Release date: September 7, 2018
When bassist Barre Phillips began his diaristic exploration of the double bass in 1968 with Journal Violone (the sequel to which found its way onto ECM in 1980), little did anyone know it would reach its destination half a century later. This album’s title, End To End, thus signals the closing of a circle filled by one of the instrument’s most stalwart innovators. Divided into three retrospectively titled sections, the program is reflective of both his ability to say so much with so little and of producer Manfred Eicher’s to understand the grander narrative of which that little is a part.
From the first pizzicato strains, it’s clear that Phillips is one who thinks not only through the bass, but also from it. Every note belongs. When he applies bow to strings, there’s a confident vulnerability to its pulse. It moves like windblown leaves with just enough sunlight peering through to bring a childhood memory into focus. His breathing, when audible, imbues glissandi with sentience. When not audible, it curls up as if in hibernation for melodic spring. In that dream state, it embraces the possibilities of dissonance, harmonics, and other subtly applied contacts. Part 4, in which he taps out a Morse code of mortality, is especially moving for its urgency. So, too, is his own quest for unspooling page after brilliant page, each awaiting the caress of post-production ink.
Phillips takes out a metaphorical microscope and through it shows his art to be a parthenogenetic wonder. Double stops resound with all the power of a mantra, and by their appearance activate particles of moonlight. Here his bow is the wand of a master storyteller, one whose choice of words is as organic as the imagery they describe. The rhythms of an aging body, creaking joints and all, reveal a greater force at work.
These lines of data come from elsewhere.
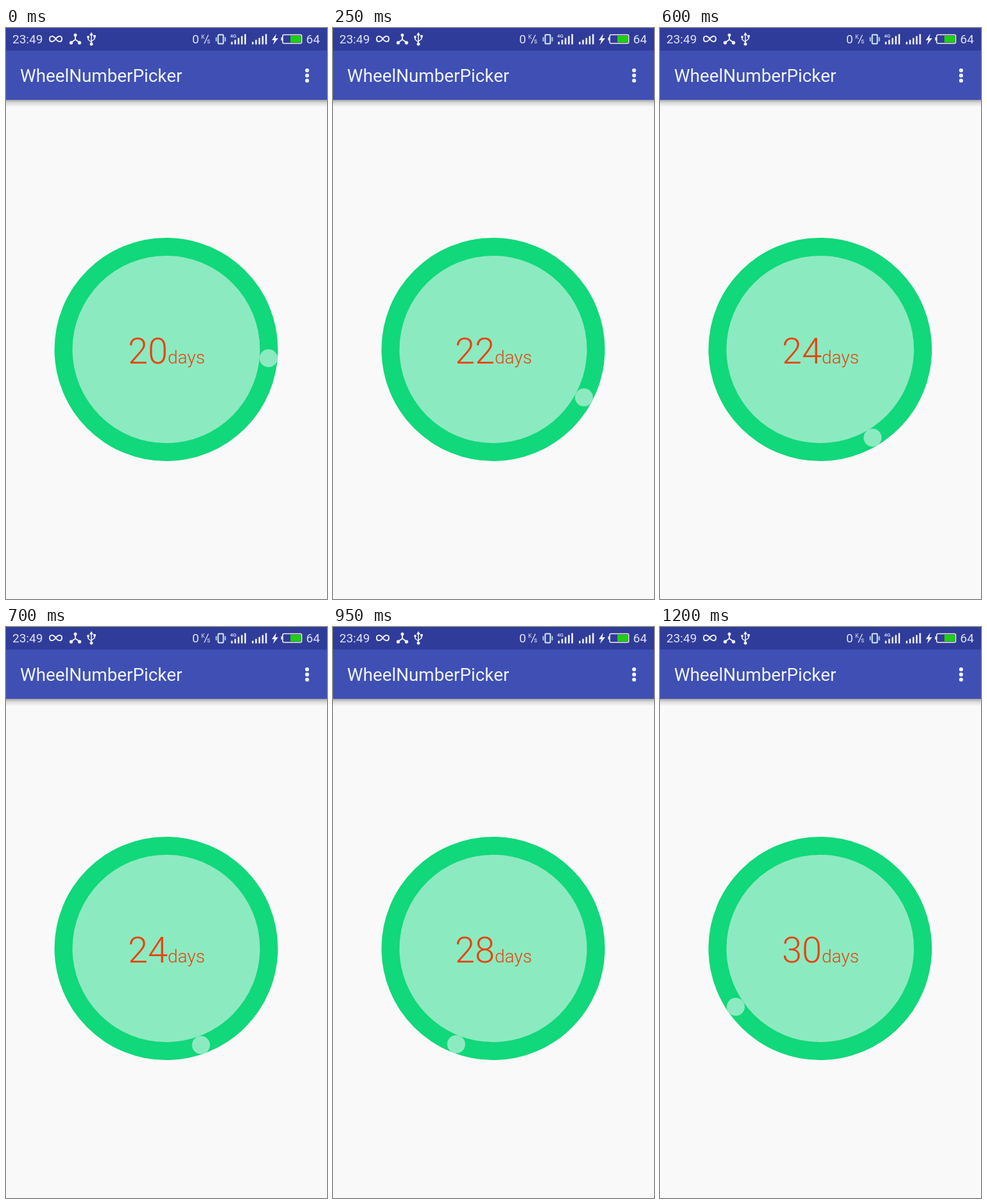
An HTML page that plays this animation: 500 px wide and 890 px high, repeating every 1250 ms.

```html
<!DOCTYPE html>
<html lang="en">
<head>
<meta charset="utf-8">
<title>Wheel picker</title>
<style>
  html, body { margin: 0; width: 100%; height: 100%; overflow: hidden; background: #f9f9f9; }
  svg { display: block; width: 500px; height: 890px; font-family: Roboto, sans-serif; }
  .status { font-size: 19px; fill: #dfe2f4; }
  .line { fill: none; stroke: #eef0fb; stroke-width: 2; stroke-linecap: round; stroke-linejoin: round; }
  .solid { fill: #eef0fb; }
  .value { font-weight: 300; fill: #e8430f; }
</style>
</head>
<body>
<svg viewBox="0 0 500 890">
  <defs>
    <linearGradient id="shade" x2="0" y2="1">
      <stop offset="0" stop-color="#000" stop-opacity=".34"/>
      <stop offset=".4" stop-color="#000" stop-opacity=".13"/>
      <stop offset="1" stop-color="#000" stop-opacity="0"/>
    </linearGradient>
  </defs>

  <rect width="500" height="890" fill="#f9f9f9"/>
  <rect y="112" width="500" height="11" fill="url(#shade)"/>
  <rect y="34" width="500" height="78" fill="#3f4fb4"/>
  <rect width="500" height="35" fill="#303c9a"/>

  <g class="status">
    <text x="10" y="24">23:49</text>
    <text x="290" y="24">0</text>
    <text x="304" y="17" font-size="9">K</text>
    <text x="313" y="24" font-size="10">s</text>
    <text x="349" y="15" font-size="8" font-weight="500">4G</text>
    <text x="467.500" y="24">64</text>
  </g>

  <g class="line">
    <path d="M77.500 17C73 11 68 12 68 17s5 6 9.500 0 9.500-5 9.500 0-5 6-9.500 0"/>
    <path d="M108 11v7l-7 5m7-5 7 5"/>
    <path d="M133 9v16M128 14v4l5 4m5-9v4l-5 4" stroke-width="1.600"/>
    <path d="M309 24l6-13" stroke-width="1.200"/>
    <rect x="330.500" y="10.500" width="8" height="14" rx="1" stroke="#d5e8ef"/>
    <path d="M327.500 15v5M341.500 15v5" stroke="#a8d6e0"/>
    <rect x="431" y="10.500" width="29.500" height="13.500" rx="2" stroke-width="1.600" stroke="#f3eedc"/>
  </g>
  <g class="solid">
    <circle cx="108" cy="11" r="2.500"/>
    <circle cx="101.500" cy="23" r="2.700"/>
    <circle cx="114.500" cy="23" r="2.700"/>
    <path d="M133 6.500l3 5h-6z"/>
    <circle cx="133" cy="25" r="2.500"/>
    <circle cx="128" cy="14" r="1.900"/>
    <path d="M136.200 11h3.600v3.600h-3.600z"/>
    <path d="M421 9l-7 10h4l-2 7 8-10h-4.500z"/>
    <path id="bars"/>
    <rect x="428.500" y="14.500" width="2" height="5"/>
    <g id="dots"></g>
  </g>
  <rect x="443" y="12" width="16.500" height="10.500" fill="#1fd011"/>

  <text x="22" y="84" font-size="27.800" fill="#f1f4fb">WheelNumberPicker</text>

  <circle cx="249.500" cy="501" r="174" fill="#11d87a"/>
  <circle cx="249.500" cy="501" r="146" fill="#8ceac0"/>
  <circle id="knob" r="14" fill="#8ceac0"/>
  <g class="value">
    <text id="count" x="190" y="523" font-size="56">20</text>
    <text x="252" y="523" font-size="28">days</text>
  </g>
</svg>
<script>
const $ = id => document.getElementById(id);
const LOOP = 1250, TICK = 50;

// Drag path: [time in ms, clockwise angle in degrees from the right]
const drag = [[0, 4.9], [250, 27.9], [450, 50.1], [550, 57.2], [600, 59.3],
              [800, 85.3], [950, 111.1], [1100, 143], [1200, 145.3]];
const FIRST = 26, STEP = 26;

const rate = i => (drag[i + 1][1] - drag[i][1]) / (drag[i + 1][0] - drag[i][0]);

// Harmonic mean of neighbouring rates keeps the curve from overshooting
function slope(i) {
  if (i === 0) return rate(0);
  if (i === drag.length - 1) return rate(i - 1);
  const a = rate(i - 1), b = rate(i);
  return 2 * a * b / (a + b);
}

function angleAt(t) {
  let i = 0;
  while (i < drag.length - 2 && t >= drag[i + 1][0]) i++;
  const [t0, a] = drag[i], [t1, b] = drag[i + 1];
  const h = t1 - t0, u = (t - t0) / h, v = 1 - u;
  return a * v * v * (1 + 2 * u) + b * u * u * (3 - 2 * u)
    + h * u * v * (v * slope(i) - u * slope(i + 1));
}

function draw(now) {
  const t = Math.floor(now % LOOP / TICK) * TICK;
  const deg = angleAt(t), rad = deg * Math.PI / 180;
  $('knob').setAttribute('cx', 249.5 + 160 * Math.cos(rad));
  $('knob').setAttribute('cy', 501 + 160 * Math.sin(rad));
  $('count').textContent = 20 + 2 * Math.floor((deg - FIRST) / STEP + 1);
}

const bars = (x, heights) =>
  heights.map((h, i) => `M${x + i * 5.2} ${25.5 - h}h2.6v${h}h-2.6z`).join('');
$('bars').setAttribute('d',
  bars(350.5, [4, 7, 10, 13, 16]) + bars(383, [4, 7, 10, 13, 16]));
$('dots').innerHTML = [66, 74, 82].map(y => `<circle cx="469" cy="${y}" r="3.1"/>`).join('');

let start;
function loop(now) {
  start ??= now;
  draw(now - start);
  requestAnimationFrame(loop);
}
draw(0);
requestAnimationFrame(loop);
</script>
</body>
</html>
```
From that introversion we get the sunbeams of this final section. Although similar in spirit to what preceded it, it takes the most intimate turns yet, and by those paths draws an equation of visceral extroversion. Now the microscope is swapped for a telescope. He peers through it, only to see a twin figure with the exact same setup looking back at him. In those last moments, flesh dies and stars are born, never to be captured again by glass and curious regard.